**What is being asked**
Where does the word "serif" occur in the material? Copy each line that has it.

◆ ◆ ◆ ◆ ◆

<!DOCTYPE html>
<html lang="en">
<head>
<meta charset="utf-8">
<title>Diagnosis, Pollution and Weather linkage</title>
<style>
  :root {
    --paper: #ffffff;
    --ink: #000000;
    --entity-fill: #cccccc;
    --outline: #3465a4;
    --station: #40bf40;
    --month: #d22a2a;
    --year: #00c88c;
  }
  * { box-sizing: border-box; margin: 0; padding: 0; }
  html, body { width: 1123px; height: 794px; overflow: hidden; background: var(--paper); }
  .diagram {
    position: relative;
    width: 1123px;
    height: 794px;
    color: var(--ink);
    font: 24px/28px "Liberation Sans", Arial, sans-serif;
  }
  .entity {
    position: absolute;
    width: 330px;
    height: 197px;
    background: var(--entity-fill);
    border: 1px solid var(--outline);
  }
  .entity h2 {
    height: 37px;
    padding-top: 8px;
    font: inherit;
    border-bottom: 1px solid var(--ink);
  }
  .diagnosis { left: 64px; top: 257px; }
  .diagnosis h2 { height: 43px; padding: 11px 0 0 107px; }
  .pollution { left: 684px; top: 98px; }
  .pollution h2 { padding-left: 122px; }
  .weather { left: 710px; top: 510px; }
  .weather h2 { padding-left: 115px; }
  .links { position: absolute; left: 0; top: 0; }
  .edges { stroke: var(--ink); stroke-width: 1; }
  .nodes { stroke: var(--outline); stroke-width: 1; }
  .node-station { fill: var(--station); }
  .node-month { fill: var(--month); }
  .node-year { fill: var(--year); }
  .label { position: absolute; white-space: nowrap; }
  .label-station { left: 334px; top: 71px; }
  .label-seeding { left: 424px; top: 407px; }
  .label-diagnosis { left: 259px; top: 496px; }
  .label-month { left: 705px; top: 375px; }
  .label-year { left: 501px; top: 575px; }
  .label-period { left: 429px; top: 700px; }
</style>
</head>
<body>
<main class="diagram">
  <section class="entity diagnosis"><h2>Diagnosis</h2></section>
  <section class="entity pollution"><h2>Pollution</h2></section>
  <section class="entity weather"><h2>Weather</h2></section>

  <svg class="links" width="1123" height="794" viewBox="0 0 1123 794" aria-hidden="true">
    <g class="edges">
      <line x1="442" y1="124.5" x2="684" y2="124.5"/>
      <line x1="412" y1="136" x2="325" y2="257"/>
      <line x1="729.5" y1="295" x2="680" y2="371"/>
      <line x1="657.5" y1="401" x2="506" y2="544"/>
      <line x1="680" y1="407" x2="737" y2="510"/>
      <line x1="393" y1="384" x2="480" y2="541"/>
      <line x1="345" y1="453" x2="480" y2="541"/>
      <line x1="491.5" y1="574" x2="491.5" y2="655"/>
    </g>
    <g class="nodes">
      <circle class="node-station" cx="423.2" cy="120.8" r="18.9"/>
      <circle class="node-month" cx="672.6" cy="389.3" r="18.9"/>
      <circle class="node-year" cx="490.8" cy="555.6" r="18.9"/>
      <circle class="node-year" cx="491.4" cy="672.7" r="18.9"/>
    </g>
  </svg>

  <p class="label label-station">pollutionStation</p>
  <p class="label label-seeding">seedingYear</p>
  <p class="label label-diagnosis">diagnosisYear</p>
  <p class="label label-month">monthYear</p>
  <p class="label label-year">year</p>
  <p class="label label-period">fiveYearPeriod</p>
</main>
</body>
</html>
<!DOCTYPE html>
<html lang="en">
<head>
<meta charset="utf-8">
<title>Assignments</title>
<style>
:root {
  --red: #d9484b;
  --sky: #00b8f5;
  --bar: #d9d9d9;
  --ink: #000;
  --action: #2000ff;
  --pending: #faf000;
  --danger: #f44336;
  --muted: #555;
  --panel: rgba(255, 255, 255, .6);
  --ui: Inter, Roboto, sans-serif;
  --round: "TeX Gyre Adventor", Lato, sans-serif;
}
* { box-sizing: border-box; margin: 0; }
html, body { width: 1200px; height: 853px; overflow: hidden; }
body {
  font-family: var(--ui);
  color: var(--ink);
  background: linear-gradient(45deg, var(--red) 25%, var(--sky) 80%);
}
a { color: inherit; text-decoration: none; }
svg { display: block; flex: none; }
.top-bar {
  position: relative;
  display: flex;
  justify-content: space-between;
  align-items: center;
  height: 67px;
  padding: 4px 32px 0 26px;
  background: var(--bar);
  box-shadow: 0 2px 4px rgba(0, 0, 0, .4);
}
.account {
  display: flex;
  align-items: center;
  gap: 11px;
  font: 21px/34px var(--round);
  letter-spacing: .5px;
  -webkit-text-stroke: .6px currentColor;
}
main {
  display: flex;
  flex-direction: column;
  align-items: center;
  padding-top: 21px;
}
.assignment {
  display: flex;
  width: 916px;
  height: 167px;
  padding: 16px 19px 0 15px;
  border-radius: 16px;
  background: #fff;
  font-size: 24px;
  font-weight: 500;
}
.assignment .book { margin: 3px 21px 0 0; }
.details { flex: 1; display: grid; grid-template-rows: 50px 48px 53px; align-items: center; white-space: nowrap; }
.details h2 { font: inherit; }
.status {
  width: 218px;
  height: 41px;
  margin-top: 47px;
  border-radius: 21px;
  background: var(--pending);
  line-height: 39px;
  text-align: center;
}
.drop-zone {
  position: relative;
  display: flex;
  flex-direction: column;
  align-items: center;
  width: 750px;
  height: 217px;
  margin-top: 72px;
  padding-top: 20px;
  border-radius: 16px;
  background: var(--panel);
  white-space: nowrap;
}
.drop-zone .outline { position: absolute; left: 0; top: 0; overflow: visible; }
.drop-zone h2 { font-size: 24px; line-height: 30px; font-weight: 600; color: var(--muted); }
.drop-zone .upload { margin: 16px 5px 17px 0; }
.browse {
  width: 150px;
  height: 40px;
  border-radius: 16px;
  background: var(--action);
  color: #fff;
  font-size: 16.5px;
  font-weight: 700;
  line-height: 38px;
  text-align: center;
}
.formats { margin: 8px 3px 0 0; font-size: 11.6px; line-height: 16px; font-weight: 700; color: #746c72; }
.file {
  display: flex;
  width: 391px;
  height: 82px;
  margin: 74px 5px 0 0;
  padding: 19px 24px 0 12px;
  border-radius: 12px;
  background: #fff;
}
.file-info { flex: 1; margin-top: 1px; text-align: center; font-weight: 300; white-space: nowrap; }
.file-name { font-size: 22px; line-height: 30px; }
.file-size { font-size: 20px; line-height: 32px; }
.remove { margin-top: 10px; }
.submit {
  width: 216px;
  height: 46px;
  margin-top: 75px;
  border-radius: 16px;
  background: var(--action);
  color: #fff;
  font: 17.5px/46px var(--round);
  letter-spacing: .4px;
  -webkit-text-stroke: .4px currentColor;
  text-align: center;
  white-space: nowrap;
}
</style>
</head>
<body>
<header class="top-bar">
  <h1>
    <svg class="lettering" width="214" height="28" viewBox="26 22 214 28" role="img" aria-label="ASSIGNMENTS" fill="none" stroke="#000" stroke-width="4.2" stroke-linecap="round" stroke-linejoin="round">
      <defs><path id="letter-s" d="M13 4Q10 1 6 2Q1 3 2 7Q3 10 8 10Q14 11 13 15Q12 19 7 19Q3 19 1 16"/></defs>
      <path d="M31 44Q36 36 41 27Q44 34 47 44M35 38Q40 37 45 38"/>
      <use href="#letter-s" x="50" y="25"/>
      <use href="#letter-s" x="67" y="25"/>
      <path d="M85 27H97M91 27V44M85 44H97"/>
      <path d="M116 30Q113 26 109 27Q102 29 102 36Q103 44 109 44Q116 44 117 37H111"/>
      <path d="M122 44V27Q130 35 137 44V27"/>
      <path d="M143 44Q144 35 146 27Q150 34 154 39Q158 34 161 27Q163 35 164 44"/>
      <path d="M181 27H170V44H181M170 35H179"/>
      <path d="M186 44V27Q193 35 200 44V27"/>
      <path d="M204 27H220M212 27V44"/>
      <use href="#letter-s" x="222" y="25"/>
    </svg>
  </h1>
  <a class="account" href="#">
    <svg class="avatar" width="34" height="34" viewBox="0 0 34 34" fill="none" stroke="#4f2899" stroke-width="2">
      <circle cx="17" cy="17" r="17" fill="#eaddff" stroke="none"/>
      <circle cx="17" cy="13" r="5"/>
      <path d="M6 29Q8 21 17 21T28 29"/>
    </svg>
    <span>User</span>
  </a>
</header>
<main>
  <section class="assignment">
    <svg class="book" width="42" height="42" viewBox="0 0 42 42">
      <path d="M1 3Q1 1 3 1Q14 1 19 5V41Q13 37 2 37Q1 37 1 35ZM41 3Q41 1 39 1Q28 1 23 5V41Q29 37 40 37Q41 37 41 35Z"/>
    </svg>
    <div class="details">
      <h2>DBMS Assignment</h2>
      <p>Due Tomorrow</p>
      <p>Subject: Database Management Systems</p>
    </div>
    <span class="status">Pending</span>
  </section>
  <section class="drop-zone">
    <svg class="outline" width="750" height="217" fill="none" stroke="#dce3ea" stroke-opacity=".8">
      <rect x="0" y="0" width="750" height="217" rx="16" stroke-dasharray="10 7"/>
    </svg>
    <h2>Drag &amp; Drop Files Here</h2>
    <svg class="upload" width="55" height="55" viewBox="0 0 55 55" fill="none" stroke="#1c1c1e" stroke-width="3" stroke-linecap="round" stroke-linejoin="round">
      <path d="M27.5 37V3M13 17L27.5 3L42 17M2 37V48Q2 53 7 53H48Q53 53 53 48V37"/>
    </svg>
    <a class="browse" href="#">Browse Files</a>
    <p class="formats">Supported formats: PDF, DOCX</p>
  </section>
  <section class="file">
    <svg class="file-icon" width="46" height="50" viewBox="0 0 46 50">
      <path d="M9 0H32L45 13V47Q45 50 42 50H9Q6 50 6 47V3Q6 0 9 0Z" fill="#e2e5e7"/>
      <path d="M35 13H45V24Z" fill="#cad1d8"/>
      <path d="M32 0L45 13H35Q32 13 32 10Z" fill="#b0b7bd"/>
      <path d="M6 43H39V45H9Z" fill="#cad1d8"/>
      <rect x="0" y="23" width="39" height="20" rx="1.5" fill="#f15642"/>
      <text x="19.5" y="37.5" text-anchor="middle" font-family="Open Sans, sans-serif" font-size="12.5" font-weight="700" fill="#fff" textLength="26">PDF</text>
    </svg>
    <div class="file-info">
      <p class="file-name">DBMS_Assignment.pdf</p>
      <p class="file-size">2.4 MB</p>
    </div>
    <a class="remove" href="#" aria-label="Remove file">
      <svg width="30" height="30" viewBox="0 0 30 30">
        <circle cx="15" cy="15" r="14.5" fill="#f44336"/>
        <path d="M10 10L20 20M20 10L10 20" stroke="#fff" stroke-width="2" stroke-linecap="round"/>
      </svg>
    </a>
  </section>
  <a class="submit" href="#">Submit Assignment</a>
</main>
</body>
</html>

◆ ◆ ◆ ◆ ◆

**Task output**
    font: 24px/28px "Liberation Sans", Arial, sans-serif;
  --ui: Inter, Roboto, sans-serif;
  --round: "TeX Gyre Adventor", Lato, sans-serif;
      <text x="19.5" y="37.5" text-anchor="middle" font-family="Open Sans, sans-serif" font-size="12.5" font-weight="700" fill="#fff" textLength="26">PDF</text>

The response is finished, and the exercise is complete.